**Work order**
Below is a set of records; reproduce them exactly without their pictures.

**Pictures paired with source code**
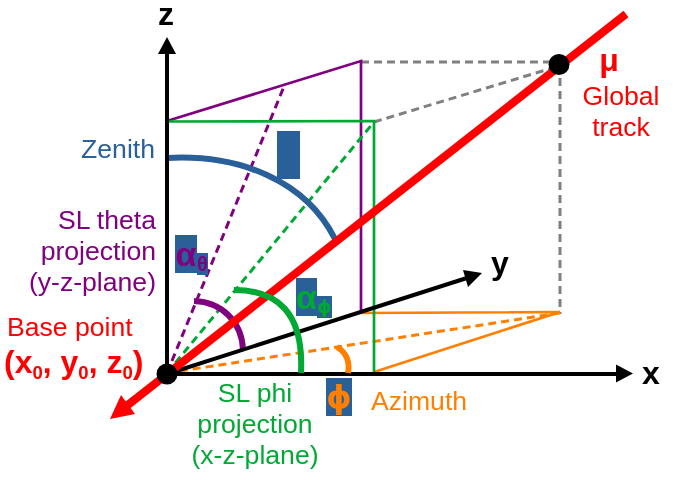
<!DOCTYPE html>
<html lang="en">
<head>
<meta charset="utf-8">
<title>Track angles and projections</title>
<style>
:root {
  --axis: #000;
  --track: #f00;
  --zenith: #2a6099;
  --theta: #800080;
  --phi: #00a933;
  --azimuth: #ff8000;
  --guide: #808080;
}
* { box-sizing: border-box; }
body { margin: 0; overflow: hidden; background: #fff; }
.diagram {
  position: relative;
  width: 675px;
  height: 480px;
  overflow: hidden;
  background: #fff;
  font: 26.6px/31px "Liberation Sans", sans-serif;
}
.geometry { position: absolute; inset: 0; fill: none; stroke-width: 2.7; }
.dashed { stroke-width: 3; stroke-dasharray: 8 5; }
.axis-line { stroke: var(--axis); stroke-width: 4; }
.arc { stroke-width: 6; }
.label, .symbol { position: absolute; margin: 0; white-space: nowrap; }
.centered { text-align: center; transform: translateX(-50%); }
.right { text-align: right; }
.strong { font-size: 32px; line-height: 36px; font-weight: 700; }
.strong sub { font-size: 18.5px; line-height: 0; vertical-align: -6px; }
.track { color: var(--track); }
.zenith { color: var(--zenith); }
.theta { color: var(--theta); }
.phi { color: var(--phi); }
.azimuth { color: var(--azimuth); }
.symbol { display: flex; align-items: flex-start; font-weight: 700; }
.glyph, .index {
  display: flex;
  justify-content: center;
  background: var(--zenith);
}
.glyph { width: 22px; height: 38px; font-size: 34px; line-height: 38px; }
.index { width: 11px; height: 22px; margin-top: 18px; font-size: 20px; line-height: 22px; }
.phi .glyph { width: 21px; }
.phi .index { width: 15px; font: 700 18px/22px "DejaVu Sans", sans-serif; }
.azimuth .glyph { width: 26px; font: 700 32px/38px "DejaVu Sans", sans-serif; }
.blank { width: 23px; height: 48px; background: var(--zenith); }
</style>
</head>
<body>
<main class="diagram">
  <svg class="geometry" width="675" height="480" viewBox="0 0 675 480" role="img" aria-label="Track through a base point with its zenith, azimuth and projected angles">
    <g stroke="var(--guide)" class="dashed">
      <path d="M361 62H559"/>
      <path d="M374 122L559 66"/>
      <path d="M560 65V314"/>
    </g>
    <g stroke="var(--azimuth)">
      <path d="M361 313L560 312L374 372"/>
      <path class="dashed" d="M167 373L560 313"/>
    </g>
    <g stroke="var(--theta)">
      <path d="M167 121L361 61V312"/>
      <path class="dashed" d="M167 373L285 84"/>
    </g>
    <g stroke="var(--phi)">
      <path d="M167 121.5L374 121V373"/>
      <path class="dashed" d="M167 373L374 122"/>
    </g>
    <path class="arc" stroke="var(--zenith)" d="M167 158C240 154 306 181 335 239"/>
    <path class="arc" stroke="var(--theta)" d="M194 301C222 302 242 322 243 350"/>
    <g class="axis-line">
      <path d="M167 374V50"/>
      <path d="M167 374H620"/>
      <path d="M167 374L470 277"/>
    </g>
    <g fill="var(--axis)">
      <polygon points="167,37 158,54 176,54"/>
      <polygon points="633,373.5 616,364.5 616,382.5"/>
      <polygon points="482,273 463,270 468,287"/>
    </g>
    <path stroke="var(--track)" stroke-width="8" d="M626 14L124 408"/>
    <polygon fill="var(--track)" points="110,419 121,395 135,414"/>
    <path class="arc" stroke="var(--phi)" d="M234 290C277 290 304 312 301 373"/>
    <path class="arc" stroke="var(--azimuth)" d="M337 347C347 353 350 363 348 373"/>
    <g fill="var(--axis)">
      <circle cx="167" cy="374" r="10.5"/>
      <circle cx="559" cy="64.5" r="10.5"/>
    </g>
  </svg>

  <p class="label strong centered" style="left:166px;top:-4px">z</p>
  <p class="label strong centered" style="left:500px;top:245px">y</p>
  <p class="label strong centered" style="left:651px;top:355px">x</p>

  <p class="label strong centered track" style="left:609px;top:42px">μ</p>
  <p class="label centered track" style="left:621px;top:81px">Global<br>track</p>
  <p class="label track" style="left:7px;top:312px">Base point</p>
  <p class="label strong track" style="left:4px;top:344px">(x<sub>0</sub>, y<sub>0</sub>, z<sub>0</sub>)</p>

  <p class="label right zenith" style="right:520px;top:134px">Zenith</p>
  <p class="label right theta" style="right:519px;top:205px">SL theta<br>projection<br>(y-z-plane)</p>
  <p class="label centered phi" style="left:255px;top:378px">SL phi<br>projection<br>(x-z-plane)</p>
  <p class="label azimuth" style="left:371px;top:386px">Azimuth</p>

  <div class="symbol" style="left:277px;top:131px"><span class="blank"></span></div>
  <div class="symbol theta" style="left:175px;top:235px"><span class="glyph">α</span><span class="index">θ</span></div>
  <div class="symbol phi" style="left:296px;top:278px"><span class="glyph">α</span><span class="index">ϕ</span></div>
  <div class="symbol azimuth" style="left:326px;top:378px"><span class="glyph">ϕ</span></div>
</main>
</body>
</html>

**Solution to this task**
<!DOCTYPE html>
<html lang="en">
<head>
<meta charset="utf-8">
<title>Track angles and projections</title>
<style>
:root {
  --axis: #000;
  --track: #f00;
  --zenith: #2a6099;
  --theta: #800080;
  --phi: #00a933;
  --azimuth: #ff8000;
  --guide: #808080;
}
* { box-sizing: border-box; }
body { margin: 0; overflow: hidden; background: #fff; }
.diagram {
  position: relative;
  width: 675px;
  height: 480px;
  overflow: hidden;
  background: #fff;
  font: 26.6px/31px "Liberation Sans", sans-serif;
}
.geometry { position: absolute; inset: 0; fill: none; stroke-width: 2.7; }
.dashed { stroke-width: 3; stroke-dasharray: 8 5; }
.axis-line { stroke: var(--axis); stroke-width: 4; }
.arc { stroke-width: 6; }
.label, .symbol { position: absolute; margin: 0; white-space: nowrap; }
.centered { text-align: center; transform: translateX(-50%); }
.right { text-align: right; }
.strong { font-size: 32px; line-height: 36px; font-weight: 700; }
.strong sub { font-size: 18.5px; line-height: 0; vertical-align: -6px; }
.track { color: var(--track); }
.zenith { color: var(--zenith); }
.theta { color: var(--theta); }
.phi { color: var(--phi); }
.azimuth { color: var(--azimuth); }
.symbol { display: flex; align-items: flex-start; font-weight: 700; }
.glyph, .index {
  display: flex;
  justify-content: center;
  background: var(--zenith);
}
.glyph { width: 22px; height: 38px; font-size: 34px; line-height: 38px; }
.index { width: 11px; height: 22px; margin-top: 18px; font-size: 20px; line-height: 22px; }
.phi .glyph { width: 21px; }
.phi .index { width: 15px; font: 700 18px/22px "DejaVu Sans", sans-serif; }
.azimuth .glyph { width: 26px; font: 700 32px/38px "DejaVu Sans", sans-serif; }
.blank { width: 23px; height: 48px; background: var(--zenith); }
</style>
</head>
<body>
<main class="diagram">
  <svg class="geometry" width="675" height="480" viewBox="0 0 675 480" role="img" aria-label="Track through a base point with its zenith, azimuth and projected angles">
    <g stroke="var(--guide)" class="dashed">
      <path d="M361 62H559"/>
      <path d="M374 122L559 66"/>
      <path d="M560 65V314"/>
    </g>
    <g stroke="var(--azimuth)">
      <path d="M361 313L560 312L374 372"/>
      <path class="dashed" d="M167 373L560 313"/>
    </g>
    <g stroke="var(--theta)">
      <path d="M167 121L361 61V312"/>
      <path class="dashed" d="M167 373L285 84"/>
    </g>
    <g stroke="var(--phi)">
      <path d="M167 121.5L374 121V373"/>
      <path class="dashed" d="M167 373L374 122"/>
    </g>
    <path class="arc" stroke="var(--zenith)" d="M167 158C240 154 306 181 335 239"/>
    <path class="arc" stroke="var(--theta)" d="M194 301C222 302 242 322 243 350"/>
    <g class="axis-line">
      <path d="M167 374V50"/>
      <path d="M167 374H620"/>
      <path d="M167 374L470 277"/>
    </g>
    <g fill="var(--axis)">
      <polygon points="167,37 158,54 176,54"/>
      <polygon points="633,373.5 616,364.5 616,382.5"/>
      <polygon points="482,273 463,270 468,287"/>
    </g>
    <path stroke="var(--track)" stroke-width="8" d="M626 14L124 408"/>
    <polygon fill="var(--track)" points="110,419 121,395 135,414"/>
    <path class="arc" stroke="var(--phi)" d="M234 290C277 290 304 312 301 373"/>
    <path class="arc" stroke="var(--azimuth)" d="M337 347C347 353 350 363 348 373"/>
    <g fill="var(--axis)">
      <circle cx="167" cy="374" r="10.5"/>
      <circle cx="559" cy="64.5" r="10.5"/>
    </g>
  </svg>

  <p class="label strong centered" style="left:166px;top:-4px">z</p>
  <p class="label strong centered" style="left:500px;top:245px">y</p>
  <p class="label strong centered" style="left:651px;top:355px">x</p>

  <p class="label strong centered track" style="left:609px;top:42px">μ</p>
  <p class="label centered track" style="left:621px;top:81px">Global<br>track</p>
  <p class="label track" style="left:7px;top:312px">Base point</p>
  <p class="label strong track" style="left:4px;top:344px">(x<sub>0</sub>, y<sub>0</sub>, z<sub>0</sub>)</p>

  <p class="label right zenith" style="right:520px;top:134px">Zenith</p>
  <p class="label right theta" style="right:519px;top:205px">SL theta<br>projection<br>(y-z-plane)</p>
  <p class="label centered phi" style="left:255px;top:378px">SL phi<br>projection<br>(x-z-plane)</p>
  <p class="label azimuth" style="left:371px;top:386px">Azimuth</p>

  <div class="symbol" style="left:277px;top:131px"><span class="blank"></span></div>
  <div class="symbol theta" style="left:175px;top:235px"><span class="glyph">α</span><span class="index">θ</span></div>
  <div class="symbol phi" style="left:296px;top:278px"><span class="glyph">α</span><span class="index">ϕ</span></div>
  <div class="symbol azimuth" style="left:326px;top:378px"><span class="glyph">ϕ</span></div>
</main>
</body>
</html>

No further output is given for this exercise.